__Problem description__
Repeat each line of the material below exactly.

━━━ Extracted entries

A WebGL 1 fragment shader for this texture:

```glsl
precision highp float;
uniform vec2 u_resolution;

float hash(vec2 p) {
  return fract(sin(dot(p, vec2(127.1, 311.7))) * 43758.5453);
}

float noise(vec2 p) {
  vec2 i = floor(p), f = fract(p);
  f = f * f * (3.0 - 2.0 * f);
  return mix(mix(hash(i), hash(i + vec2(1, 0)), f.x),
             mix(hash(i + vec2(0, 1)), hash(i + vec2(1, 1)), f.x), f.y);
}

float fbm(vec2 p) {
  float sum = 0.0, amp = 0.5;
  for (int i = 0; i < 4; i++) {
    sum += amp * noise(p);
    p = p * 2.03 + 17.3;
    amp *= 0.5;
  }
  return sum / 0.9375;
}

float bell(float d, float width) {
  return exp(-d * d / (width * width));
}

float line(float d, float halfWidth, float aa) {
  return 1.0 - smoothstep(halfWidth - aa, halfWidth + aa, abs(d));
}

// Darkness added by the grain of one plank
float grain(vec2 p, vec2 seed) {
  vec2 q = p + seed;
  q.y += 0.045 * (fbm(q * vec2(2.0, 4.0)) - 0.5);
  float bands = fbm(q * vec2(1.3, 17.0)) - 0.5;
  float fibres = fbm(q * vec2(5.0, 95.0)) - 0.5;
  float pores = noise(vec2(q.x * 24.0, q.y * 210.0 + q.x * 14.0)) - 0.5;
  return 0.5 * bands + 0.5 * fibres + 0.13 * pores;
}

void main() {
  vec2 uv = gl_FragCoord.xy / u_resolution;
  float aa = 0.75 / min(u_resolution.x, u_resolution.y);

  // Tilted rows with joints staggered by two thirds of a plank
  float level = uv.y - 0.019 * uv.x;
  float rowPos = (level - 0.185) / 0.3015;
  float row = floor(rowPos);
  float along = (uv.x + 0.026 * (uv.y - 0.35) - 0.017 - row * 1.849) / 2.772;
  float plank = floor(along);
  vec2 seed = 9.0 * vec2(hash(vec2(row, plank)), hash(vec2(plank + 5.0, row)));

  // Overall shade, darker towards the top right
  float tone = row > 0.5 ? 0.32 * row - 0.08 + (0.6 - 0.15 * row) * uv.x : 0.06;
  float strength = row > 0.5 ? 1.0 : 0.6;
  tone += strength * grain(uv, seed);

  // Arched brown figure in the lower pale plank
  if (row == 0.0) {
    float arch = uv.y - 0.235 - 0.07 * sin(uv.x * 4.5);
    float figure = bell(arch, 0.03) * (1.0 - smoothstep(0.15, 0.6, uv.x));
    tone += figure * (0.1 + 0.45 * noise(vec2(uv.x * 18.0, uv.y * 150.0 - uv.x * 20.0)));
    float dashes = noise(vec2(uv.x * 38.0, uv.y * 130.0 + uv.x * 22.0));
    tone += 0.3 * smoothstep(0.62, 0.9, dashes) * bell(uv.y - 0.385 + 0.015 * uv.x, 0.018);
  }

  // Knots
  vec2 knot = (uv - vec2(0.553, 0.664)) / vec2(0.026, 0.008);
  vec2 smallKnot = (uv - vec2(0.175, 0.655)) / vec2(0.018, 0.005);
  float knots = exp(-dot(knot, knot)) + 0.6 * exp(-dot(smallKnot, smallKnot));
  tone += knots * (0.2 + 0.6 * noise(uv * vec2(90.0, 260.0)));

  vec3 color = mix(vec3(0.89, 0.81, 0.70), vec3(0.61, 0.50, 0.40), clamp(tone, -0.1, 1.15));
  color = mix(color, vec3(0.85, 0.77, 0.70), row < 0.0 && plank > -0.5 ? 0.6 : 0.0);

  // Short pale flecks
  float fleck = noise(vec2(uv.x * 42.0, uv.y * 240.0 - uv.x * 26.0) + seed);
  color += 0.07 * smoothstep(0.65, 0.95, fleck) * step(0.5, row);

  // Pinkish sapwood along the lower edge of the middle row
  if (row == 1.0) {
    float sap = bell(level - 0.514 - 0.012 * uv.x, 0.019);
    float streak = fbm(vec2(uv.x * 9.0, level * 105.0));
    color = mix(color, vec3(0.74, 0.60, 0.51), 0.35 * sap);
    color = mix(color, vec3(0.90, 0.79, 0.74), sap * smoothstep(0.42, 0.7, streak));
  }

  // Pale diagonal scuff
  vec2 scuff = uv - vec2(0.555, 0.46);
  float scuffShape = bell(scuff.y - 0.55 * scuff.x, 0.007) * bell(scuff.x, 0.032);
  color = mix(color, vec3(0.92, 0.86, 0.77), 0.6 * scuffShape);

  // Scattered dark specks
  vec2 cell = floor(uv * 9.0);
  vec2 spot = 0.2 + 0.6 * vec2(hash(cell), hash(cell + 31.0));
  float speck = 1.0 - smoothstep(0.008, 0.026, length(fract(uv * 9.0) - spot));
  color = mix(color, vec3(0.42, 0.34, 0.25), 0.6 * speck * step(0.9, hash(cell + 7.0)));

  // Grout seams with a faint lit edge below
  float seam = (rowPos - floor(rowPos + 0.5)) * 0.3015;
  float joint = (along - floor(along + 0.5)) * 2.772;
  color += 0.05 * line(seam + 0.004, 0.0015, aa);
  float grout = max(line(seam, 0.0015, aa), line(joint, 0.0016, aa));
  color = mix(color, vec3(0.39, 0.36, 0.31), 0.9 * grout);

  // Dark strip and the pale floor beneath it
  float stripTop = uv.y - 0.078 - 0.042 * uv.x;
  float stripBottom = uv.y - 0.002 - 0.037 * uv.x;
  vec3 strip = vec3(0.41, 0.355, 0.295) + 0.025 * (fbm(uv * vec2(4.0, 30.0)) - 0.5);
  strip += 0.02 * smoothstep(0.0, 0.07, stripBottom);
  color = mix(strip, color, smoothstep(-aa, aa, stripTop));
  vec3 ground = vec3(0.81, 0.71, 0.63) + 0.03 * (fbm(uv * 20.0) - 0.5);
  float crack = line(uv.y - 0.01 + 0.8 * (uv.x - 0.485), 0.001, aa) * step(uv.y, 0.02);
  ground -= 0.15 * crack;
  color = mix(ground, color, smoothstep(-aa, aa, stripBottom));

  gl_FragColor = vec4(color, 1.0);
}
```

━━━━━━

__Final answer__
A WebGL 1 fragment shader for this texture:

```glsl
precision highp float;
uniform vec2 u_resolution;

float hash(vec2 p) {
  return fract(sin(dot(p, vec2(127.1, 311.7))) * 43758.5453);
}

float noise(vec2 p) {
  vec2 i = floor(p), f = fract(p);
  f = f * f * (3.0 - 2.0 * f);
  return mix(mix(hash(i), hash(i + vec2(1, 0)), f.x),
             mix(hash(i + vec2(0, 1)), hash(i + vec2(1, 1)), f.x), f.y);
}

float fbm(vec2 p) {
  float sum = 0.0, amp = 0.5;
  for (int i = 0; i < 4; i++) {
    sum += amp * noise(p);
    p = p * 2.03 + 17.3;
    amp *= 0.5;
  }
  return sum / 0.9375;
}

float bell(float d, float width) {
  return exp(-d * d / (width * width));
}

float line(float d, float halfWidth, float aa) {
  return 1.0 - smoothstep(halfWidth - aa, halfWidth + aa, abs(d));
}

// Darkness added by the grain of one plank
float grain(vec2 p, vec2 seed) {
  vec2 q = p + seed;
  q.y += 0.045 * (fbm(q * vec2(2.0, 4.0)) - 0.5);
  float bands = fbm(q * vec2(1.3, 17.0)) - 0.5;
  float fibres = fbm(q * vec2(5.0, 95.0)) - 0.5;
  float pores = noise(vec2(q.x * 24.0, q.y * 210.0 + q.x * 14.0)) - 0.5;
  return 0.5 * bands + 0.5 * fibres + 0.13 * pores;
}

void main() {
  vec2 uv = gl_FragCoord.xy / u_resolution;
  float aa = 0.75 / min(u_resolution.x, u_resolution.y);

  // Tilted rows with joints staggered by two thirds of a plank
  float level = uv.y - 0.019 * uv.x;
  float rowPos = (level - 0.185) / 0.3015;
  float row = floor(rowPos);
  float along = (uv.x + 0.026 * (uv.y - 0.35) - 0.017 - row * 1.849) / 2.772;
  float plank = floor(along);
  vec2 seed = 9.0 * vec2(hash(vec2(row, plank)), hash(vec2(plank + 5.0, row)));

  // Overall shade, darker towards the top right
  float tone = row > 0.5 ? 0.32 * row - 0.08 + (0.6 - 0.15 * row) * uv.x : 0.06;
  float strength = row > 0.5 ? 1.0 : 0.6;
  tone += strength * grain(uv, seed);

  // Arched brown figure in the lower pale plank
  if (row == 0.0) {
    float arch = uv.y - 0.235 - 0.07 * sin(uv.x * 4.5);
    float figure = bell(arch, 0.03) * (1.0 - smoothstep(0.15, 0.6, uv.x));
    tone += figure * (0.1 + 0.45 * noise(vec2(uv.x * 18.0, uv.y * 150.0 - uv.x * 20.0)));
    float dashes = noise(vec2(uv.x * 38.0, uv.y * 130.0 + uv.x * 22.0));
    tone += 0.3 * smoothstep(0.62, 0.9, dashes) * bell(uv.y - 0.385 + 0.015 * uv.x, 0.018);
  }

  // Knots
  vec2 knot = (uv - vec2(0.553, 0.664)) / vec2(0.026, 0.008);
  vec2 smallKnot = (uv - vec2(0.175, 0.655)) / vec2(0.018, 0.005);
  float knots = exp(-dot(knot, knot)) + 0.6 * exp(-dot(smallKnot, smallKnot));
  tone += knots * (0.2 + 0.6 * noise(uv * vec2(90.0, 260.0)));

  vec3 color = mix(vec3(0.89, 0.81, 0.70), vec3(0.61, 0.50, 0.40), clamp(tone, -0.1, 1.15));
  color = mix(color, vec3(0.85, 0.77, 0.70), row < 0.0 && plank > -0.5 ? 0.6 : 0.0);

  // Short pale flecks
  float fleck = noise(vec2(uv.x * 42.0, uv.y * 240.0 - uv.x * 26.0) + seed);
  color += 0.07 * smoothstep(0.65, 0.95, fleck) * step(0.5, row);

  // Pinkish sapwood along the lower edge of the middle row
  if (row == 1.0) {
    float sap = bell(level - 0.514 - 0.012 * uv.x, 0.019);
    float streak = fbm(vec2(uv.x * 9.0, level * 105.0));
    color = mix(color, vec3(0.74, 0.60, 0.51), 0.35 * sap);
    color = mix(color, vec3(0.90, 0.79, 0.74), sap * smoothstep(0.42, 0.7, streak));
  }

  // Pale diagonal scuff
  vec2 scuff = uv - vec2(0.555, 0.46);
  float scuffShape = bell(scuff.y - 0.55 * scuff.x, 0.007) * bell(scuff.x, 0.032);
  color = mix(color, vec3(0.92, 0.86, 0.77), 0.6 * scuffShape);

  // Scattered dark specks
  vec2 cell = floor(uv * 9.0);
  vec2 spot = 0.2 + 0.6 * vec2(hash(cell), hash(cell + 31.0));
  float speck = 1.0 - smoothstep(0.008, 0.026, length(fract(uv * 9.0) - spot));
  color = mix(color, vec3(0.42, 0.34, 0.25), 0.6 * speck * step(0.9, hash(cell + 7.0)));

  // Grout seams with a faint lit edge below
  float seam = (rowPos - floor(rowPos + 0.5)) * 0.3015;
  float joint = (along - floor(along + 0.5)) * 2.772;
  color += 0.05 * line(seam + 0.004, 0.0015, aa);
  float grout = max(line(seam, 0.0015, aa), line(joint, 0.0016, aa));
  color = mix(color, vec3(0.39, 0.36, 0.31), 0.9 * grout);

  // Dark strip and the pale floor beneath it
  float stripTop = uv.y - 0.078 - 0.042 * uv.x;
  float stripBottom = uv.y - 0.002 - 0.037 * uv.x;
  vec3 strip = vec3(0.41, 0.355, 0.295) + 0.025 * (fbm(uv * vec2(4.0, 30.0)) - 0.5);
  strip += 0.02 * smoothstep(0.0, 0.07, stripBottom);
  color = mix(strip, color, smoothstep(-aa, aa, stripTop));
  vec3 ground = vec3(0.81, 0.71, 0.63) + 0.03 * (fbm(uv * 20.0) - 0.5);
  float crack = line(uv.y - 0.01 + 0.8 * (uv.x - 0.485), 0.001, aa) * step(uv.y, 0.02);
  ground -= 0.15 * crack;
  color = mix(ground, color, smoothstep(-aa, aa, stripBottom));

  gl_FragColor = vec4(color, 1.0);
}
```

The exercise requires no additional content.